Author(s): Scott Orford, Richard Fry, Sarah Rodgers, Jennifer Morgan, David Fone

Alcohol outlet density and alcohol-related harms are an internationally reported phenomenon. There are multiple methods described in the literature to measure alcohol outlet density, but with very little commentary on the geographical underpinnings of the methods. In this paper, we present a framework to help practitioners and researchers choose the most appropriate spatial method of measuring alcohol outlet density. The framework includes components on theoretical geography, statistical implications and practical considerations, with an emphasis on population-level exposure. We describe the CHALICE alcohol outlet density measurement method that was developed to investigate the relationships between alcohol outlet density and population harm. The CHALICE method is compared to four other methods found in the published literature. We demonstrate the impact of methodological choices (e.g. network vs. Euclidean distances) on resulting alcohol outlet density scores. We conclude that wherever possible the best practice approach to modelling alcohol outlet density should be used to facilitate flexibility in subsequent statistical analysis and improve the transparency of the results.

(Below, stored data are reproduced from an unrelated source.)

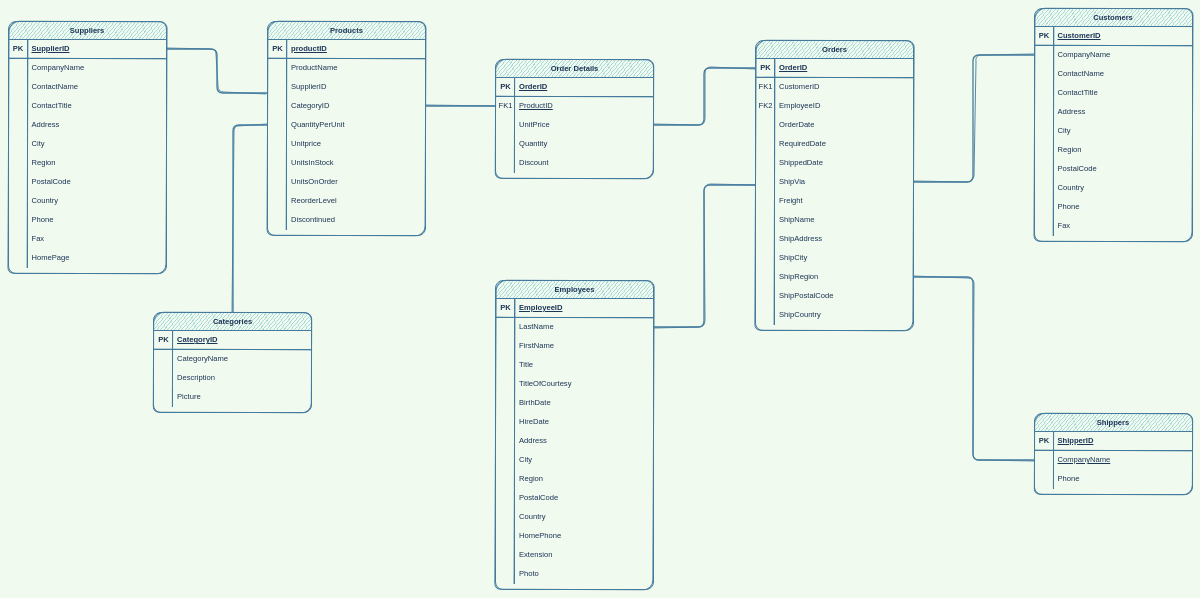
<!DOCTYPE html>
<html lang="en">
<head>
<meta charset="utf-8">
<title>Order database schema</title>
<style>
:root {
  --paper: #f1faee;
  --line: #457b9d;
  --hatch: #a8dadc;
  --ink: #1d3557;
}
* { box-sizing: border-box; margin: 0; padding: 0; }
html, body { width: 1200px; height: 598px; overflow: hidden; background: var(--paper); }
.schema {
  position: relative;
  width: 1200px;
  height: 598px;
  overflow: hidden;
  color: var(--ink);
  font: 7.6px/18px "Liberation Sans", Arial, sans-serif;
}
.relations { position: absolute; left: 0; top: 0; fill: none; stroke: var(--line); stroke-linejoin: round; }
.entity {
  position: absolute;
  left: var(--x);
  top: var(--y);
  width: 159px;
  height: var(--h);
  border: 1px solid var(--line);
  border-radius: 8px;
}
/* second pen stroke around each entity */
.entity::after {
  content: "";
  position: absolute;
  inset: -1px -1px -1px -1px;
  border: 0.8px solid var(--line);
  border-radius: 11px 7px 10px 6px;
  transform: rotate(0.25deg);
}
.entity h2 {
  height: 18px;
  border-bottom: 1px solid var(--line);
  border-radius: 7px 7px 0 0;
  background: repeating-linear-gradient(130deg, transparent 0 1.9px, var(--hatch) 1.9px 2.7px);
  font-size: inherit;
  line-height: 17px;
  text-align: center;
}
.fields { position: relative; list-style: none; }
.fields::before, .fields::after {
  content: "";
  position: absolute;
  left: 18px;
  top: 0;
  bottom: 0;
  border-left: 0.9px solid var(--line);
}
.fields::after { transform: rotate(0.25deg); opacity: 0.7; }
.fields li { display: flex; gap: 4px; height: 19px; }
.key { width: 19px; text-align: center; white-space: nowrap; }
.fields .primary { position: relative; border-bottom: 1px solid var(--line); font-weight: bold; }
.primary::after {
  content: "";
  position: absolute;
  left: 0;
  right: 0;
  bottom: -1px;
  border-bottom: 0.8px solid var(--line);
  transform: rotate(0.3deg);
  opacity: 0.7;
}
u { text-underline-offset: 1px; }
</style>
</head>
<body>
<main class="schema">
  <svg class="relations" width="1200" height="598" viewBox="0 0 1200 598" aria-hidden="true">
    <g id="links" stroke-width="1.3">
      <path d="M166 49H210Q217 49 217 55V87Q217 93 223 93H267"/>
      <path d="M426 106H496"/>
      <path d="M267 125H239Q233 125 233 131V312"/>
      <path d="M654 125H698Q704 125 704 119V74Q704 68 710 68H755"/>
      <path d="M654 327H698Q704 327 704 321V191Q704 185 710 185H755"/>
      <path d="M913 182H967Q973 182 973 176V61Q973 55 979 55H1034"/>
      <path d="M913 277H967Q973 277 973 283V454Q973 460 979 460H1034"/>
    </g>
    <g id="second-stroke" stroke-width="0.9">
      <path d="M166 48L211 49Q216 49 216 54L218 86Q218 92 224 92L266 94"/>
      <path d="M426 105L496 106"/>
      <path d="M267 124L238 126Q234 126 234 132L232 312"/>
      <path d="M654 124L699 125Q705 125 705 118L705 73Q705 67 711 67L755 69"/>
      <path d="M654 328L699 327Q705 327 705 320L704 190Q705 184 711 184L755 185"/>
      <path d="M913 181L968 182Q974 180 974 175L976 62Q975 56 980 55L1034 54"/>
      <path d="M913 276L968 278Q974 278 974 284L973 455Q974 461 980 460L1034 461"/>
    </g>
  </svg>

  <section class="entity" style="--x:7.5px;--y:21px;--h:253px">
    <h2>Suppliers</h2>
    <ul class="fields">
      <li class="primary"><span class="key">PK</span><u>SupplierID</u></li>
      <li><span class="key"></span>CompanyName</li>
      <li><span class="key"></span>ContactName</li>
      <li><span class="key"></span>ContactTitle</li>
      <li><span class="key"></span>Address</li>
      <li><span class="key"></span>City</li>
      <li><span class="key"></span>Region</li>
      <li><span class="key"></span>PostalCode</li>
      <li><span class="key"></span>Country</li>
      <li><span class="key"></span>Phone</li>
      <li><span class="key"></span>Fax</li>
      <li><span class="key"></span>HomePage</li>
    </ul>
  </section>

  <section class="entity" style="--x:267px;--y:21px;--h:215px">
    <h2>Products</h2>
    <ul class="fields">
      <li class="primary"><span class="key">PK</span><u>productID</u></li>
      <li><span class="key"></span>ProductName</li>
      <li><span class="key"></span>SupplierID</li>
      <li><span class="key"></span>CategoryID</li>
      <li><span class="key"></span>QuantityPerUnit</li>
      <li><span class="key"></span>Unitprice</li>
      <li><span class="key"></span>UnitsInStock</li>
      <li><span class="key"></span>UnitsOnOrder</li>
      <li><span class="key"></span>ReorderLevel</li>
      <li><span class="key"></span>Discontinued</li>
    </ul>
  </section>

  <section class="entity" style="--x:495px;--y:59px;--h:120px">
    <h2>Order Details</h2>
    <ul class="fields">
      <li class="primary"><span class="key">PK</span><u>OrderID</u></li>
      <li><span class="key">FK1</span><u>ProductID</u></li>
      <li><span class="key"></span>UnitPrice</li>
      <li><span class="key"></span>Quantity</li>
      <li><span class="key"></span>Discount</li>
    </ul>
  </section>

  <section class="entity" style="--x:755px;--y:40px;--h:291px">
    <h2>Orders</h2>
    <ul class="fields">
      <li class="primary"><span class="key">PK</span><u>OrderID</u></li>
      <li><span class="key">FK1</span>CustomerID</li>
      <li><span class="key">FK2</span>EmployeeID</li>
      <li><span class="key"></span>OrderDate</li>
      <li><span class="key"></span>RequiredDate</li>
      <li><span class="key"></span>ShippedDate</li>
      <li><span class="key"></span>ShipVia</li>
      <li><span class="key"></span>Freight</li>
      <li><span class="key"></span>ShipName</li>
      <li><span class="key"></span>ShipAddress</li>
      <li><span class="key"></span>ShipCity</li>
      <li><span class="key"></span>ShipRegion</li>
      <li><span class="key"></span>ShipPostalCode</li>
      <li><span class="key"></span>ShipCountry</li>
    </ul>
  </section>

  <section class="entity" style="--x:1033.5px;--y:8px;--h:234px">
    <h2>Customers</h2>
    <ul class="fields">
      <li class="primary"><span class="key">PK</span><u>CustomerID</u></li>
      <li><span class="key"></span>CompanyName</li>
      <li><span class="key"></span>ContactName</li>
      <li><span class="key"></span>ContactTitle</li>
      <li><span class="key"></span>Address</li>
      <li><span class="key"></span>City</li>
      <li><span class="key"></span>Region</li>
      <li><span class="key"></span>PostalCode</li>
      <li><span class="key"></span>Country</li>
      <li><span class="key"></span>Phone</li>
      <li><span class="key"></span>Fax</li>
    </ul>
  </section>

  <section class="entity" style="--x:153px;--y:312px;--h:101px">
    <h2>Categories</h2>
    <ul class="fields">
      <li class="primary"><span class="key">PK</span><u>CategoryID</u></li>
      <li><span class="key"></span>CategoryName</li>
      <li><span class="key"></span>Description</li>
      <li><span class="key"></span>Picture</li>
    </ul>
  </section>

  <section class="entity" style="--x:495px;--y:280px;--h:310px">
    <h2>Employees</h2>
    <ul class="fields">
      <li class="primary"><span class="key">PK</span><u>EmployeeID</u></li>
      <li><span class="key"></span>LastName</li>
      <li><span class="key"></span>FirstName</li>
      <li><span class="key"></span>Title</li>
      <li><span class="key"></span>TitleOfCourtesy</li>
      <li><span class="key"></span>BirthDate</li>
      <li><span class="key"></span>HireDate</li>
      <li><span class="key"></span>Address</li>
      <li><span class="key"></span>City</li>
      <li><span class="key"></span>Region</li>
      <li><span class="key"></span>PostalCode</li>
      <li><span class="key"></span>Country</li>
      <li><span class="key"></span>HomePhone</li>
      <li><span class="key"></span>Extension</li>
      <li><span class="key"></span>Photo</li>
    </ul>
  </section>

  <section class="entity" style="--x:1033.5px;--y:413px;--h:82px">
    <h2>Shippers</h2>
    <ul class="fields">
      <li class="primary"><span class="key">PK</span><u>ShipperID</u></li>
      <li><span class="key"></span><u>CompanyName</u></li>
      <li><span class="key"></span>Phone</li>
    </ul>
  </section>
</main>
</body>
</html>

Alcohol outlet density, geographic information system, framework, alcohol-related harm, public health